_TASK PROMPT:_ Extract exactly those lines that lie between the start of the material and the line with "grid-template-columns: repeat(3, 1fr);", including both boundary lines and no others.

------------

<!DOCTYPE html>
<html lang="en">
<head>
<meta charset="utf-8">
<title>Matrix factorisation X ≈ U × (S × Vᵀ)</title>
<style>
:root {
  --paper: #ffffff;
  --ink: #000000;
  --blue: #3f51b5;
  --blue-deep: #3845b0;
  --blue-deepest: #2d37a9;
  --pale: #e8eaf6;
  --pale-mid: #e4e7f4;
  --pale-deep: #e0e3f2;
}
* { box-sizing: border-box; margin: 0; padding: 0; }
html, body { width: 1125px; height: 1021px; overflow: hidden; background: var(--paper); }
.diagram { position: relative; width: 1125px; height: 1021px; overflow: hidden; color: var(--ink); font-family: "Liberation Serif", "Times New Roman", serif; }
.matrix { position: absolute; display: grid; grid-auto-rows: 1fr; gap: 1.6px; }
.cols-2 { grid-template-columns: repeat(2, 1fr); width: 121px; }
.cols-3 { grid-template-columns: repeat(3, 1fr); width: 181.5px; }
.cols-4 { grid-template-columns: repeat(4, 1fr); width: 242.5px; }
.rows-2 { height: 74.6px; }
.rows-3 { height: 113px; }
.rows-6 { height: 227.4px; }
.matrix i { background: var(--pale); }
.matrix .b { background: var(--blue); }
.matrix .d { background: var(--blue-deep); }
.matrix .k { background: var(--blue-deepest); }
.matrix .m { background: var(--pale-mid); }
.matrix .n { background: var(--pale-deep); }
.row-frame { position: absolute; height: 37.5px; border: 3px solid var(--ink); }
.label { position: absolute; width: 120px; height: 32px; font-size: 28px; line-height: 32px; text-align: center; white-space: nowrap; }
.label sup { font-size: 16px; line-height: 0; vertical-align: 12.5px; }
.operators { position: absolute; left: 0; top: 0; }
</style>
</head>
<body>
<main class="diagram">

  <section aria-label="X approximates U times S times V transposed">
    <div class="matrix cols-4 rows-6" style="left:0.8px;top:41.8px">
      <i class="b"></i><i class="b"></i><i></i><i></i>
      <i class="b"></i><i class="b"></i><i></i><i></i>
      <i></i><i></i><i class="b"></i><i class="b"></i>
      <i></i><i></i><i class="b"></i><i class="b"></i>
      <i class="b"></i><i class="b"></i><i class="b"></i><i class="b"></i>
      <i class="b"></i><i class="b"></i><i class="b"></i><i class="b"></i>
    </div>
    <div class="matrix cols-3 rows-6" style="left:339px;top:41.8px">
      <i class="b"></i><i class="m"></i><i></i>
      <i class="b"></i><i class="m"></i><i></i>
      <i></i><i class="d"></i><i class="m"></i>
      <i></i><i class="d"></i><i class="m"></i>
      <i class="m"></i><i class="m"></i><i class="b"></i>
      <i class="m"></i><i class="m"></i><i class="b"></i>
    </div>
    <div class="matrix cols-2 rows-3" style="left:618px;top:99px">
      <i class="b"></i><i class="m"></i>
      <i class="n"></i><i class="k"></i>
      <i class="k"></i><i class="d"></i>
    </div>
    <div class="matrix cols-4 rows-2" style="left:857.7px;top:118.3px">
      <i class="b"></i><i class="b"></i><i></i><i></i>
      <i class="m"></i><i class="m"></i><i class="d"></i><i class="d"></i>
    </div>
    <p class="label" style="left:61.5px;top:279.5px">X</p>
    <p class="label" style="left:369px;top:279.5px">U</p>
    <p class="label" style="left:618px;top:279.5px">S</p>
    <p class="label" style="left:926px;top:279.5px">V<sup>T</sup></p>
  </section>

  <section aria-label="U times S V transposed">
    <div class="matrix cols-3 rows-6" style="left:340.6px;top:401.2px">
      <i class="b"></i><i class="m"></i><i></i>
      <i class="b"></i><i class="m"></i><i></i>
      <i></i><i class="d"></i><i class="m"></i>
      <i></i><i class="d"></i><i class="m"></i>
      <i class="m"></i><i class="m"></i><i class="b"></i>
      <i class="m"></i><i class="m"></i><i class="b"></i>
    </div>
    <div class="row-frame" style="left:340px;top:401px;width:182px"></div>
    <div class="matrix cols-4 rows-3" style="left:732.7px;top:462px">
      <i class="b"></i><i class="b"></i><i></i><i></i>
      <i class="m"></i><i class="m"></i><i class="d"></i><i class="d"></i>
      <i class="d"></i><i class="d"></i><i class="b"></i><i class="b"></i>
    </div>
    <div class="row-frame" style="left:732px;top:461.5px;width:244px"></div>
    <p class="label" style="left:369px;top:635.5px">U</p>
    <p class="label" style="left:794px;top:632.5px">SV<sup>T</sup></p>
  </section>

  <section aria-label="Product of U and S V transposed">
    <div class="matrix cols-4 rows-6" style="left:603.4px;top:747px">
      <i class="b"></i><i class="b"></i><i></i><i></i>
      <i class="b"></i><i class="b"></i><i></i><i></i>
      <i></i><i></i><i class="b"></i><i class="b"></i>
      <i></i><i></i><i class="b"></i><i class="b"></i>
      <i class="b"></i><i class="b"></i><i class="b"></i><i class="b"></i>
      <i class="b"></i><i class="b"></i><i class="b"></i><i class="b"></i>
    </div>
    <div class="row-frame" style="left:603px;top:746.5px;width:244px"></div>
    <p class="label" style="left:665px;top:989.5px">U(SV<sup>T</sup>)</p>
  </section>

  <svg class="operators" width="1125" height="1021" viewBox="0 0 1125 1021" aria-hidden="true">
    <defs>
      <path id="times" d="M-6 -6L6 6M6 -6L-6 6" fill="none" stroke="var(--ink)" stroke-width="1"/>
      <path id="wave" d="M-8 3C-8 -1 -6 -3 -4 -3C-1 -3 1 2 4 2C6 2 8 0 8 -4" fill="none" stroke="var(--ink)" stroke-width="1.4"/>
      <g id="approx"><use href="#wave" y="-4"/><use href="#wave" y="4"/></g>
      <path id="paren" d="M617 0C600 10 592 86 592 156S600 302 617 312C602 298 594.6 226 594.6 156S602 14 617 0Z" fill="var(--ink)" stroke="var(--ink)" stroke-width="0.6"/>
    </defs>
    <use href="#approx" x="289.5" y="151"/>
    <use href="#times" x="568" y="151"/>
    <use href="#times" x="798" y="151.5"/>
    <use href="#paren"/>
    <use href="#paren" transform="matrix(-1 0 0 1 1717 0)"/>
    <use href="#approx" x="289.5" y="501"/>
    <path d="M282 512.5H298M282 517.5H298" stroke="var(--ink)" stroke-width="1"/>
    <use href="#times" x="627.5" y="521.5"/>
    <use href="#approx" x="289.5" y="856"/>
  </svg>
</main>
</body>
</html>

------------

_ANSWER:_
<!DOCTYPE html>
<html lang="en">
<head>
<meta charset="utf-8">
<title>Matrix factorisation X ≈ U × (S × Vᵀ)</title>
<style>
:root {
  --paper: #ffffff;
  --ink: #000000;
  --blue: #3f51b5;
  --blue-deep: #3845b0;
  --blue-deepest: #2d37a9;
  --pale: #e8eaf6;
  --pale-mid: #e4e7f4;
  --pale-deep: #e0e3f2;
}
* { box-sizing: border-box; margin: 0; padding: 0; }
html, body { width: 1125px; height: 1021px; overflow: hidden; background: var(--paper); }
.diagram { position: relative; width: 1125px; height: 1021px; overflow: hidden; color: var(--ink); font-family: "Liberation Serif", "Times New Roman", serif; }
.matrix { position: absolute; display: grid; grid-auto-rows: 1fr; gap: 1.6px; }
.cols-2 { grid-template-columns: repeat(2, 1fr); width: 121px; }
.cols-3 { grid-template-columns: repeat(3, 1fr); width: 181.5px; }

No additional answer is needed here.